Throughout the rollout of AGT’s Master Plan, I couldn’t help but relate it to Whatever It Takes, because the ideas and structures seemed to bounce back and forth among specialized education plans and central schooling models, practices and approaches, along the similar veins of Geoffrey Canada‘s thinking. Kennedy stressed how their plan’s “focus is not education reform, [it’s] about ending the achievement gap.” The plan is to intervene with families and provide early care and education, much like HCZ. However, Kennedy furthers that the “achievement and opportunity gap exists because of economic disparities,” which Connecticut has yet to report on. The plan describes the conditions that need to change inside of school, such as training teachers to address the achievement gap and how to engage English language learners, a curriculum that is designed to close educational gaps, and an investigation into the role of time over the course of both school days and summer vacations. These notions are coupled with the conditions that will need to change outside of school, which include early care and education, family engagement, affordable housing and addressing the issues and challenges of poverty.

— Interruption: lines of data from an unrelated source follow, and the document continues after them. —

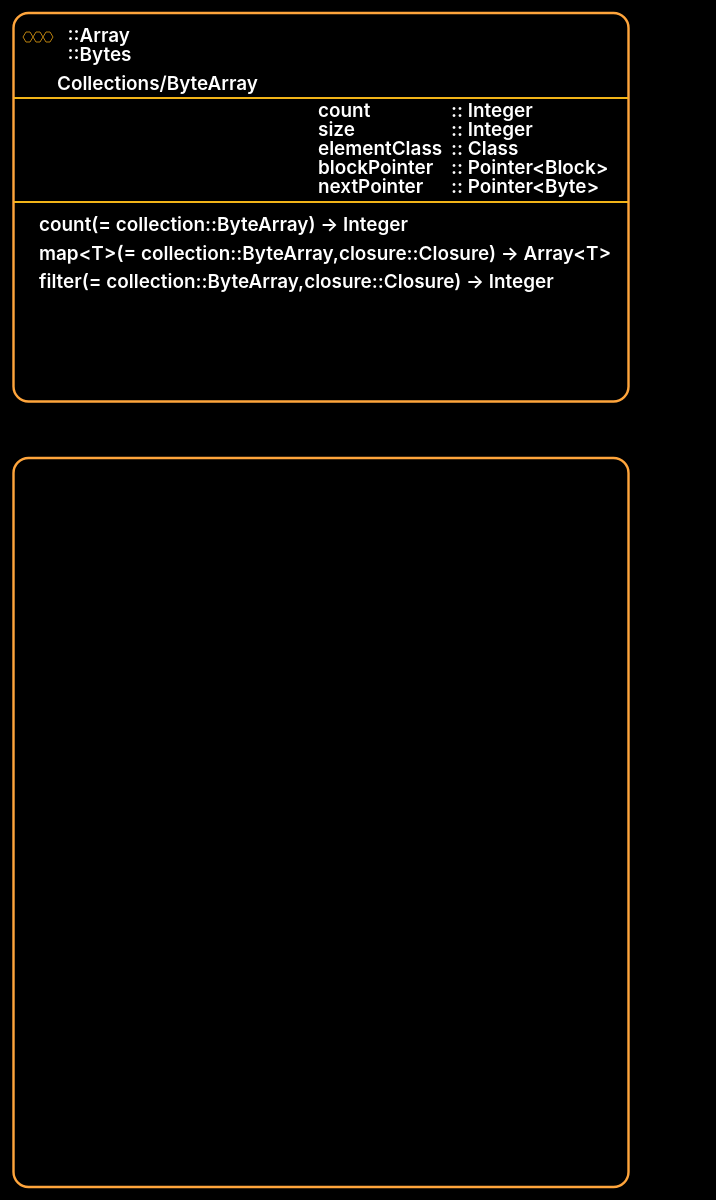
<!DOCTYPE html>
<html lang="en">
<head>
<meta charset="utf-8">
<title>ByteArray class diagram</title>
<style>
:root {
  --ground: #000;
  --ink: #fff;
  --frame: #ffa53c;
  --rule: #f2b418;
  --cell: #b8800f;
}
* { box-sizing: border-box; margin: 0; padding: 0; }
body {
  position: relative;
  width: 716px;
  height: 1200px;
  overflow: hidden;
  background: var(--ground);
  color: var(--ink);
  font: 600 18.9px/19px Inter, sans-serif;
  white-space: nowrap;
}
.frames {
  position: absolute;
  inset: 0;
  fill: none;
  stroke: var(--frame);
  stroke-width: 2.4;
}
.diagram {
  position: relative;
  padding: 12px 0 0 13px;
}
.class-card {
  width: 616px;
  height: 390px;
  padding: 2px 1px;
}
.class-head {
  height: 85px;
  padding-top: 11.5px;
  border-bottom: 2px solid var(--rule);
}
.traits { display: flex; }
.collection-icon {
  width: 32px;
  height: 14px;
  margin: 4px 14px 0 7.5px;
  fill: none;
  stroke: var(--cell);
}
.traits ul, .methods { list-style: none; }
.class-name {
  margin: 10px 0 0 43px;
  font: inherit;
}
.attributes {
  display: grid;
  grid-template-columns: 133px 1fr;
  grid-auto-rows: 19px;
  align-content: start;
  height: 104px;
  padding: 2px 0 0 304px;
  border-bottom: 2px solid var(--rule);
}
.methods {
  padding: 8px 0 0 25px;
  line-height: 28.5px;
}
</style>
</head>
<body>
<svg class="frames" width="716" height="1200" viewBox="0 0 716 1200" aria-hidden="true">
  <rect x="13.5" y="13" width="615" height="388.5" rx="15"/>
  <rect x="13.5" y="458" width="615" height="729" rx="15"/>
</svg>
<main class="diagram">
  <section class="class-card">
    <header class="class-head">
      <div class="traits">
        <svg class="collection-icon" viewBox="0 0 32 14" aria-hidden="true">
          <defs><polygon id="cell" points="1,7 4,2 8,2 11,7 8,12 4,12"/></defs>
          <use href="#cell"/>
          <use href="#cell" x="10"/>
          <use href="#cell" x="20"/>
        </svg>
        <ul>
          <li>::Array</li>
          <li>::Bytes</li>
        </ul>
      </div>
      <h1 class="class-name">Collections/ByteArray</h1>
    </header>
    <dl class="attributes">
      <dt>count</dt><dd>:: Integer</dd>
      <dt>size</dt><dd>:: Integer</dd>
      <dt>elementClass</dt><dd>:: Class</dd>
      <dt>blockPointer</dt><dd>:: Pointer&lt;Block&gt;</dd>
      <dt>nextPointer</dt><dd>:: Pointer&lt;Byte&gt;</dd>
    </dl>
    <ul class="methods">
      <li>count(= collection::ByteArray) → Integer</li>
      <li>map&lt;T&gt;(= collection::ByteArray,closure::Closure) → Array&lt;T&gt;</li>
      <li>filter(= collection::ByteArray,closure::Closure) → Integer</li>
    </ul>
  </section>
</main>
</body>
</html>
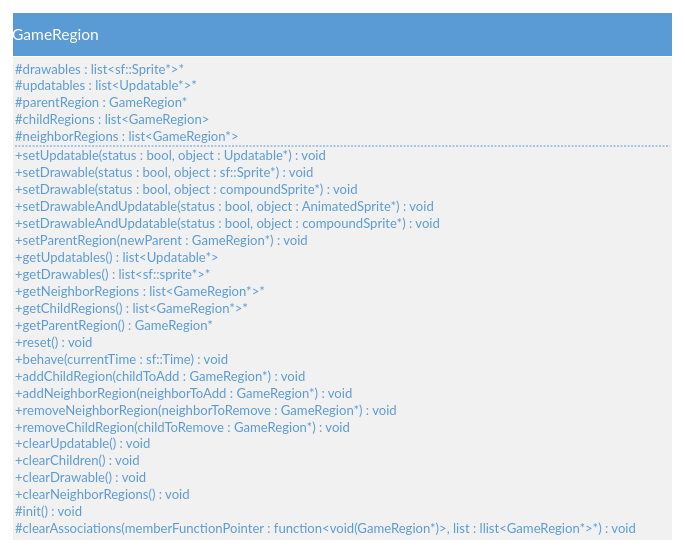
<!DOCTYPE html>
<html lang="en">
<head>
<meta charset="utf-8">
<title>GameRegion class diagram</title>
<style>
:root {
  --accent: #5b9bd5;
  --panel: #f1f1f1;
  --page: #ffffff;
}
* { box-sizing: border-box; margin: 0; padding: 0; }
body {
  width: 685px;
  height: 553px;
  overflow: hidden;
  padding: 13px;
  background: var(--page);
  font-family: Lato, "Open Sans", sans-serif;
}
.class-box {
  width: 659px;
  height: 527px;
  display: flex;
  flex-direction: column;
  gap: 1px;
}
.class-name {
  height: 43px;
  line-height: 43px;
  background: var(--accent);
  color: var(--page);
  font-size: 15.6px;
  font-weight: 400;
  text-indent: -1px;
}
.members {
  flex: 1;
  padding: 3.5px 2px 0;
  background: var(--panel);
  color: var(--accent);
  font-size: 13.1px;
  line-height: 16.95px;
  white-space: nowrap;
}
.members ul { list-style: none; }
.divider { display: block; width: 655px; height: 2px; }
.divider line { stroke: var(--accent); stroke-width: 1; stroke-dasharray: 2 1.5; }
</style>
</head>
<body>
<article class="class-box">
  <h1 class="class-name">GameRegion</h1>
  <div class="members">
    <ul class="attributes">
      <li>#drawables : list&lt;sf::Sprite*&gt;*</li>
      <li>#updatables : list&lt;Updatable*&gt;*</li>
      <li>#parentRegion : GameRegion*</li>
      <li>#childRegions : list&lt;GameRegion&gt;</li>
      <li>#neighborRegions : list&lt;GameRegion*&gt;</li>
    </ul>
    <svg class="divider" viewBox="0 0 655 2" aria-hidden="true"><line x1="0" y1="1" x2="655" y2="1"/></svg>
    <ul class="operations">
      <li>+setUpdatable(status : bool, object : Updatable*) : void</li>
      <li>+setDrawable(status : bool, object : sf::Sprite*) : void</li>
      <li>+setDrawable(status : bool, object : compoundSprite*) : void</li>
      <li>+setDrawableAndUpdatable(status : bool, object : AnimatedSprite*) : void</li>
      <li>+setDrawableAndUpdatable(status : bool, object : compoundSprite*) : void</li>
      <li>+setParentRegion(newParent : GameRegion*) : void</li>
      <li>+getUpdatables() : list&lt;Updatable*&gt;</li>
      <li>+getDrawables() : list&lt;sf::sprite*&gt;*</li>
      <li>+getNeighborRegions : list&lt;GameRegion*&gt;*</li>
      <li>+getChildRegions() : list&lt;GameRegion*&gt;*</li>
      <li>+getParentRegion() : GameRegion*</li>
      <li>+reset() : void</li>
      <li>+behave(currentTime : sf::Time) : void</li>
      <li>+addChildRegion(childToAdd : GameRegion*) : void</li>
      <li>+addNeighborRegion(neighborToAdd : GameRegion*) : void</li>
      <li>+removeNeighborRegion(neighborToRemove : GameRegion*) : void</li>
      <li>+removeChildRegion(childToRemove : GameRegion*) : void</li>
      <li>+clearUpdatable() : void</li>
      <li>+clearChildren() : void</li>
      <li>+clearDrawable() : void</li>
      <li>+clearNeighborRegions() : void</li>
      <li>#init() : void</li>
      <li>#clearAssociations(memberFunctionPointer : function&lt;void(GameRegion*)&gt;, list : llist&lt;GameRegion*&gt;*) : void</li>
    </ul>
  </div>
</article>
</body>
</html>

As the presentation-update came to a closure, it’s emphasized that the plan isn’t about education reform or failures in schoolhouses, it’s about recognizing that the achievement gap is a statewide and communitywide concern, and addresses and acknowledges the academic challenges in different communities through a broader lens. The AGT was very proud to announce the publication of their newly scripted plan because it was a product of hundreds of meetings over the past couple of years that includes four years of data input. Their ideas were very refreshing and uplifting, but will be interesting to see if this paper-based plan develops into Connecticut’s systemwide educational praxis.